Jacques Tati, having gained access to a more significant budget, paves the way towards his later masterpiece Play Time (1967) with this film, in which he constructs a large minimalist modern house almost all powered by electricity to contrast with the shabby, crumbling old world harking back to Les Vacances de M. Hulot (1953). The central character of that earlier film, played as ever by Tati, returns here as brother to Madame Arpel, the aspirational wife of a besuited businessman, seen in these fancy new digs. Hulot’s role is mainly to bumble about looking confused, and indeed many of the characters seem waylaid by all the confusing trappings of modernity. There is little enough plot, but elaborating on the theme of social class mobility and the depersonalising effects of the modern world, there are some wonderful running gags — not least that of Mme Arpel’s decorative fish-shaped fountain, which she turns on every time there’s a buzz at the door, and then turns off depending on the social class of the visitor. For me, it feels like notes towards Play Time, but it’s still an excellent film in its own right, and will no doubt also repay further repeat viewings.

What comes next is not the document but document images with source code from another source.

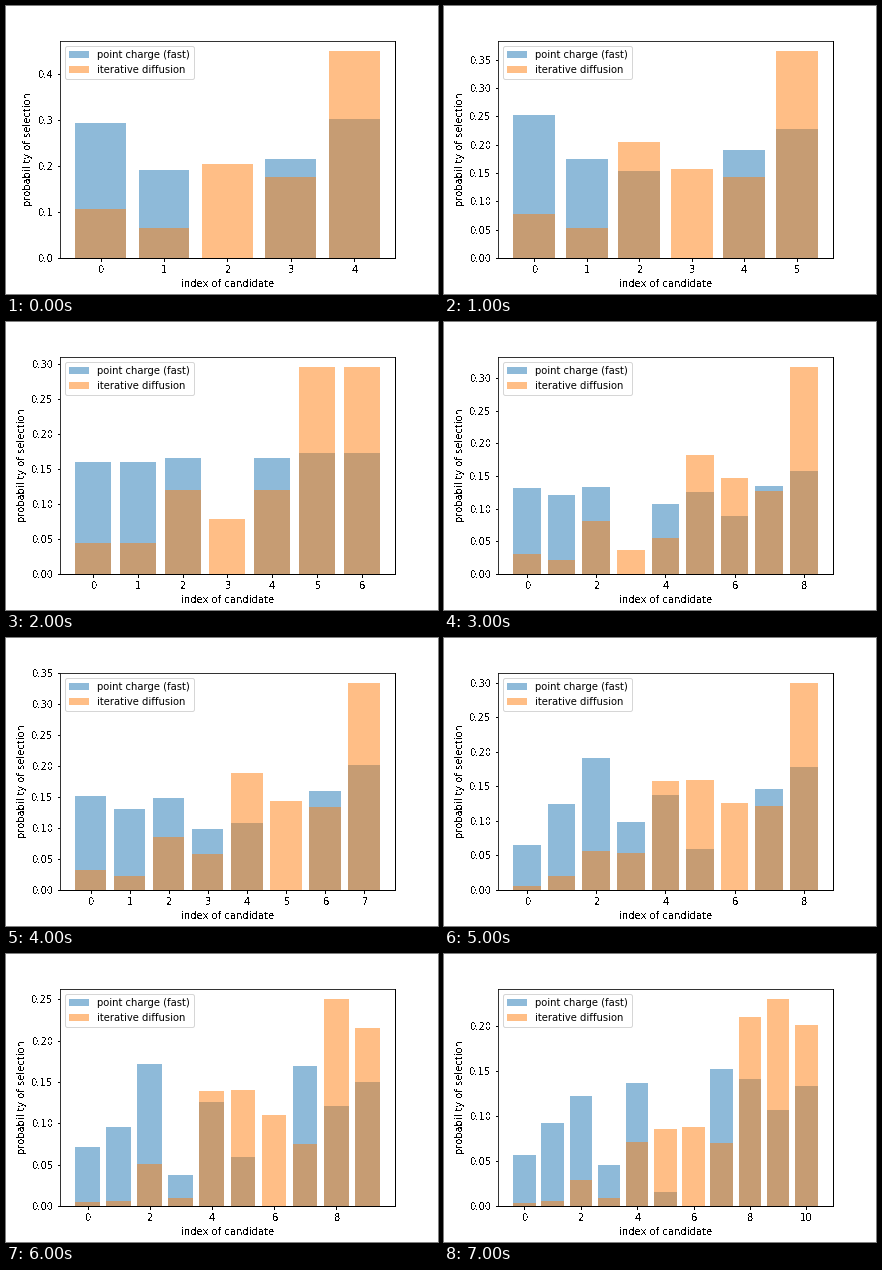
A matplotlib script for the animation above (8 s loop, 432 by 288 pixels).

```python
import matplotlib.pyplot as plt
import numpy as np
from matplotlib.animation import FuncAnimation

STEP_MS = 1000

# Laplacian growth on a square grid, cells as (row, column)
SIZE = 11
GOAL = (SIZE - 1, SIZE // 2)
SEED = [(0, 5), (0, 6), (1, 6)]
GROWTH = [(0, 4), (1, 4), (2, 6), (1, 5), (1, 3), (2, 7), (2, 3)]
RELAXATIONS = 600


def find_candidates(cluster):
    """Free cells that share a side with the cluster, in reading order."""
    near = {(r + dr, c + dc) for r, c in cluster
            for dr, dc in ((-1, 0), (1, 0), (0, -1), (0, 1))}
    return sorted(cell for cell in near - set(cluster)
                  if 0 <= min(cell) and max(cell) < SIZE)


def point_charge(cluster, candidates):
    """Sum 1/r terms: the cluster repels, the goal attracts."""
    def pull(cell, charge):
        return 1 / np.hypot(cell[0] - charge[0], cell[1] - charge[1])

    phi = np.array([pull(cell, GOAL) - sum(pull(cell, q) for q in cluster)
                    for cell in candidates])
    phi -= phi.min()
    return phi / phi.sum()


def iterative_diffusion(cluster, candidates):
    """Relax the Laplace equation with grounded walls and cluster."""
    rows, cols = np.transpose(cluster)
    phi = np.zeros((SIZE + 2, SIZE + 2))
    inner = phi[1:-1, 1:-1]
    inner[GOAL] = 1
    for _ in range(RELAXATIONS):
        inner[:] = (phi[:-2, 1:-1] + phi[2:, 1:-1]
                    + phi[1:-1, :-2] + phi[1:-1, 2:]) / 4
        inner[rows, cols] = 0
        inner[GOAL] = 1
    picked = np.array([inner[cell] for cell in candidates])
    return picked / picked.sum()


def hard_edges(img, dpi):
    """Make every pixel either fully opaque or fully transparent."""
    out = img.copy()
    out[..., 3] = img[..., 3] >= 0.5
    return out, 0, 0


plt.rcParams.update({"font.family": "DejaVu Sans", "font.size": 10})
fig = plt.figure(figsize=(6, 4), dpi=72, facecolor="white")
ax = fig.add_axes([0.125, 0.125, 0.775, 0.755])


def draw(step):
    cluster = SEED + GROWTH[:step]
    candidates = find_candidates(cluster)
    index = range(len(candidates))

    ax.clear()
    ax.bar(index, point_charge(cluster, candidates),
           alpha=0.5, color="C0", label="point charge (fast)")
    ax.bar(index, iterative_diffusion(cluster, candidates),
           alpha=0.5, color="C1", label="iterative diffusion")
    ax.set_xlabel("index of candidate")
    ax.set_ylabel("probability of selection")
    ax.legend(loc="best")
    for part in (ax.xaxis, ax.yaxis, ax.spines["bottom"], ax.spines["right"]):
        part.set_agg_filter(hard_edges)
    return []


anim = FuncAnimation(fig, draw, frames=len(GROWTH) + 1,
                     init_func=lambda: draw(0), interval=STEP_MS,
                     repeat=True, repeat_delay=0, blit=False)
plt.show()
```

FILM REVIEW: Criterion Collection
Director Jacques Tati; Writers Tati, Jacques Lagrange and Jean L’Hôte; Cinematographer Jean Bourgoin; Starring Jacques Tati; Length 111 minutes.
Seen at home (Blu-ray), London, Sunday 24 July 2016.